Christopher Silverberg, who works as an assistant editor on television shows in Dallas, says he has $70,000 in student debt. He’s also cosigned loans for his brother. “So yeah, my whole student debt thing is a bit of a disaster,” he deadpans.
With $50,000 in loans forgiven, “it would be a completely different financial picture,” he tells Mic. “I might go back to school; I might pursue something a little bit more creative. I would probably buy a house. I’d have better credit, which would improve my ability to get an apartment or car.”
For Allen, the fashion merchandiser, her loans have been difficult for her entire family. Her mother, a Texas state worker, just finished paying her own loans — so now she’s working on loans she took out for her daughter. With the loan forgiveness program, she might be able to get a house. But as it is, Allen says, “we never go on vacations. I only see my family once a year, because that’s all I can afford. I only see my mom once a year. It just weighs on you, year after year when you’re trying to pay off this debt. And, you know, it’s hard to even think of a future for myself.”
Freeing borrowers and their families from crushing debt during an economic crisis would allow them to buy homes and cars, to pursue new opportunities, to give money to other people rather than the government. It’s a powerful stimulus at a time when the Republican-controlled Senate has been reluctant to help people.
Even though substantial debt relief would provide a needed economic boost, Biden has been hesitant. Instead of offering up to $50,000 in blanket forgiveness of government loans to all borrowers, Biden has pledged to use government funds to pay off up to $10,000 in private loans for economically distressed borrowers, though details on who exactly would get aid under that definition are fuzzy. He hasn’t said much publicly about Warren and Schumer’s proposal.
Berman is disappointed by Biden’s plan. “It’s just a gesture,” she says. “Federal loans are such a large fraction of the total, and it’s not even $10,000 for all the people who hold private loans.

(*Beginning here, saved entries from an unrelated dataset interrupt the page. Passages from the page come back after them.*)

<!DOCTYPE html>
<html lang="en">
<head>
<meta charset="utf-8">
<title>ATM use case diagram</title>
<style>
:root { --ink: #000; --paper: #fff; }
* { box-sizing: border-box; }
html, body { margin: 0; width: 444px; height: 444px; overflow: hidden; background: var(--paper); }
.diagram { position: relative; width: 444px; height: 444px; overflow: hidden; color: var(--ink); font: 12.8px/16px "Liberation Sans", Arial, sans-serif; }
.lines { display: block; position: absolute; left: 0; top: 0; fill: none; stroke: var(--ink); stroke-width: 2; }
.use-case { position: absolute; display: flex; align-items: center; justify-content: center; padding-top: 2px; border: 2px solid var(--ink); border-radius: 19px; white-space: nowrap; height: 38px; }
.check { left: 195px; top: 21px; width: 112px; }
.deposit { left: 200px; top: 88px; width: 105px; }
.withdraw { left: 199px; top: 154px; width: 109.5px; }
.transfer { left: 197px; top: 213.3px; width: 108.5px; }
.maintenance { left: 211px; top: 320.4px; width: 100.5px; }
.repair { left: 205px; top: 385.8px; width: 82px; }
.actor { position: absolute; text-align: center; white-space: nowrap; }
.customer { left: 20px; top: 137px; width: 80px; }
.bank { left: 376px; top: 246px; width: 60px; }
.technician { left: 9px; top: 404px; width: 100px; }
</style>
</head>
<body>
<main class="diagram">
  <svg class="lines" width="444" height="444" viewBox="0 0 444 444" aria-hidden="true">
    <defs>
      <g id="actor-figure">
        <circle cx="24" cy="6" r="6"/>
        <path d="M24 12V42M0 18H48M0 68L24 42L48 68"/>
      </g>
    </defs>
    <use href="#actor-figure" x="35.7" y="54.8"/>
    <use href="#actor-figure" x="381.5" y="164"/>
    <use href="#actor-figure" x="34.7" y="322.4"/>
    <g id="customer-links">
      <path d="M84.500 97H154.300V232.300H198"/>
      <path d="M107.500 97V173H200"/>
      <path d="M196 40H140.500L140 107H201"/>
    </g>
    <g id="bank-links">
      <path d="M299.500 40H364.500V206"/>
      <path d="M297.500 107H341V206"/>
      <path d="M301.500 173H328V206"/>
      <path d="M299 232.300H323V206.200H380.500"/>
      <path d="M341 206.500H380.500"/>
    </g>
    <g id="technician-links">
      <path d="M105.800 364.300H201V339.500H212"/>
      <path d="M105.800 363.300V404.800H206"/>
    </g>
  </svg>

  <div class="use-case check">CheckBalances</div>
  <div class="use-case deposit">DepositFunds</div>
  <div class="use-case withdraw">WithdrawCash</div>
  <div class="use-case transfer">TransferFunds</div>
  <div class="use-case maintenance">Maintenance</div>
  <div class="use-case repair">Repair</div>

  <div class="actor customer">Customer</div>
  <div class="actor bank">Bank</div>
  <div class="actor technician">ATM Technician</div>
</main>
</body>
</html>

It’s just for people who meet this particular definition of economic hardship.”
Schumer is firmly in the mainstream of the Democratic Party, and he has a lot of influence. It seems plausible that he may be able to pressure Biden to take executive action to back his and Warren’s plan and erase $50,000 in debt for people like Allen and Anderson and Silverberg. If he did, it would be a historic decision. “If this actually happens, it will automatically raise Biden into a top 10-15 president,” tweeted University of Rhode Island labor historian Erik Loomis. “[It] would be an amazing move that transforms the lives of millions of Americans.”
Over the last decades, we have created a society in which education no longer expands students’ worlds, but instead, via debt, crushes and limits them. Biden has the power to start to change that. He should use it.